The ubiquity of cellphones in South Africa, a country ravaged by HIV and AIDS, makes cellphones an easily accessible tool to use in participatory approaches to addressing HIV (Human Immunodeficiency Virus) and AIDS (Acquired Immunodeficiency Syndrome) issues, particularly in school contexts.
In this article we report on the manner in which participatory action research (PAR) was utilised by teachers in developing a Human Immunodeficiency Virus (HIV) and Acquired Immunodeficiency Syndrome (AIDS) school plan, in collaboration with university researchers.
This paper discusses the application of an information, motivation and behavioural skills (IMB) model in a school-based programme for the reduction of HIV risk behaviour among 259 Grade 11 learners in two high schools in Alexandra township, Johannesburg.
This compelling study, comprising of a sample of eight schools in three countries in sub-Saharan Africa -Kenya, South Africa and Tanzania - examines the sources, contents and processes of children´s community-based sexual knowledges and asks how these knowledges interact with AIDS education progr
This research report focuses on the extent and impact of substance use and abuse among high school learners in Gauteng.
This Review reflects on the borders that have been placed around sexual identity, sexual behaviour and sexuality.
This Review is a collaboration between HAICU, based at the University of Cape Town, and the CSA, based at the University of Pretoria.

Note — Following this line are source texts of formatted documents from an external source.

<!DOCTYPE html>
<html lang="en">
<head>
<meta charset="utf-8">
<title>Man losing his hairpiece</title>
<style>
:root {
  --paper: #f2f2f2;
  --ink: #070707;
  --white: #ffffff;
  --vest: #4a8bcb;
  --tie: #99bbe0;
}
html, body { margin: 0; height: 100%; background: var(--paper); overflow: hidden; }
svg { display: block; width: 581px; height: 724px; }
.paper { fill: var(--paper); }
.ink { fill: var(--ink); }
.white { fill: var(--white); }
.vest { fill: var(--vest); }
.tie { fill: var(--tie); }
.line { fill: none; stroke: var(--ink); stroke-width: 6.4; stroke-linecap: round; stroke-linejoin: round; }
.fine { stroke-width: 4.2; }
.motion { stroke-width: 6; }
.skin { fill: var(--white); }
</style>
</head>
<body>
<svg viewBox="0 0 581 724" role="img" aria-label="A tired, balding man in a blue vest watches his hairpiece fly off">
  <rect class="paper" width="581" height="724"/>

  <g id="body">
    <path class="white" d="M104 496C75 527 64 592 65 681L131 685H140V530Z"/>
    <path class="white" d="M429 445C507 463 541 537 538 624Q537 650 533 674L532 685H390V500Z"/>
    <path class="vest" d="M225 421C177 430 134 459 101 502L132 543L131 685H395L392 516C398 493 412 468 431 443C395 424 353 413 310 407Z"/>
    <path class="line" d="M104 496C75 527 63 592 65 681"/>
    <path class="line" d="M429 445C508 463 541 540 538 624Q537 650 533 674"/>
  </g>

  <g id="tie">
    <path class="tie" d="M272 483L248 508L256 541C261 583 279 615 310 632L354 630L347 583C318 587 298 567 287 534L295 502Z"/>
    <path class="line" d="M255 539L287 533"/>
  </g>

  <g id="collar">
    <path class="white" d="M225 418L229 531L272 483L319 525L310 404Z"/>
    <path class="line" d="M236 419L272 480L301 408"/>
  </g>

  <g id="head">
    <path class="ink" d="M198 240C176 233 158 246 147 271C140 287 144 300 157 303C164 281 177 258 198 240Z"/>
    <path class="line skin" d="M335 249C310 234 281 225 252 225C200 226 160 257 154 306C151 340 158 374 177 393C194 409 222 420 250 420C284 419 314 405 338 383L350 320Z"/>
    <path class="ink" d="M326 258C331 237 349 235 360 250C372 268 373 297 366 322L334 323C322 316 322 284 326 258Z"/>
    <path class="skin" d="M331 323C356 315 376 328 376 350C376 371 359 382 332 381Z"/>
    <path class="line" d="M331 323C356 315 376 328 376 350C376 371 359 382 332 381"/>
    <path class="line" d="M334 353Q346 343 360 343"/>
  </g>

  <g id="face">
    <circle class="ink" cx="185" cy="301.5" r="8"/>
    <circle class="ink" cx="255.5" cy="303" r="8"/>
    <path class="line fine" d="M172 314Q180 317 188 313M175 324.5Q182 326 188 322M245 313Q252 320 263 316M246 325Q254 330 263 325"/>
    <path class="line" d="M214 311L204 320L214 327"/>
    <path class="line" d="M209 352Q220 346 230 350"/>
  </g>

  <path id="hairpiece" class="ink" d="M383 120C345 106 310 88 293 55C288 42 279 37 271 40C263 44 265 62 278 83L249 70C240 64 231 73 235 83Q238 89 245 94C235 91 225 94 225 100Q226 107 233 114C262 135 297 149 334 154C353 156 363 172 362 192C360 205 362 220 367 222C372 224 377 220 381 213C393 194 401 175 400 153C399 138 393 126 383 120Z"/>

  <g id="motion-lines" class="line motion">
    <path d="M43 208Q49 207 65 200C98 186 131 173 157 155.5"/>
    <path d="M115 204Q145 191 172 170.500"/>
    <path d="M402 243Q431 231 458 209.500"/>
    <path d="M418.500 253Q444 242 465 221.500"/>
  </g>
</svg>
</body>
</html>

This article addresses the issue of teacher knowledge in a developing world context of HIV and AIDS.
In South Africa, both HIV and gender-based violence are highly prevalent. Gender inequalities give men considerable relational power over young women, particularly in circumstances of poverty and where sex is materially rewarded.
Ideals of masculinity and femininity may limit South African women's decision making power in relationships and increase their risk of HIV infection.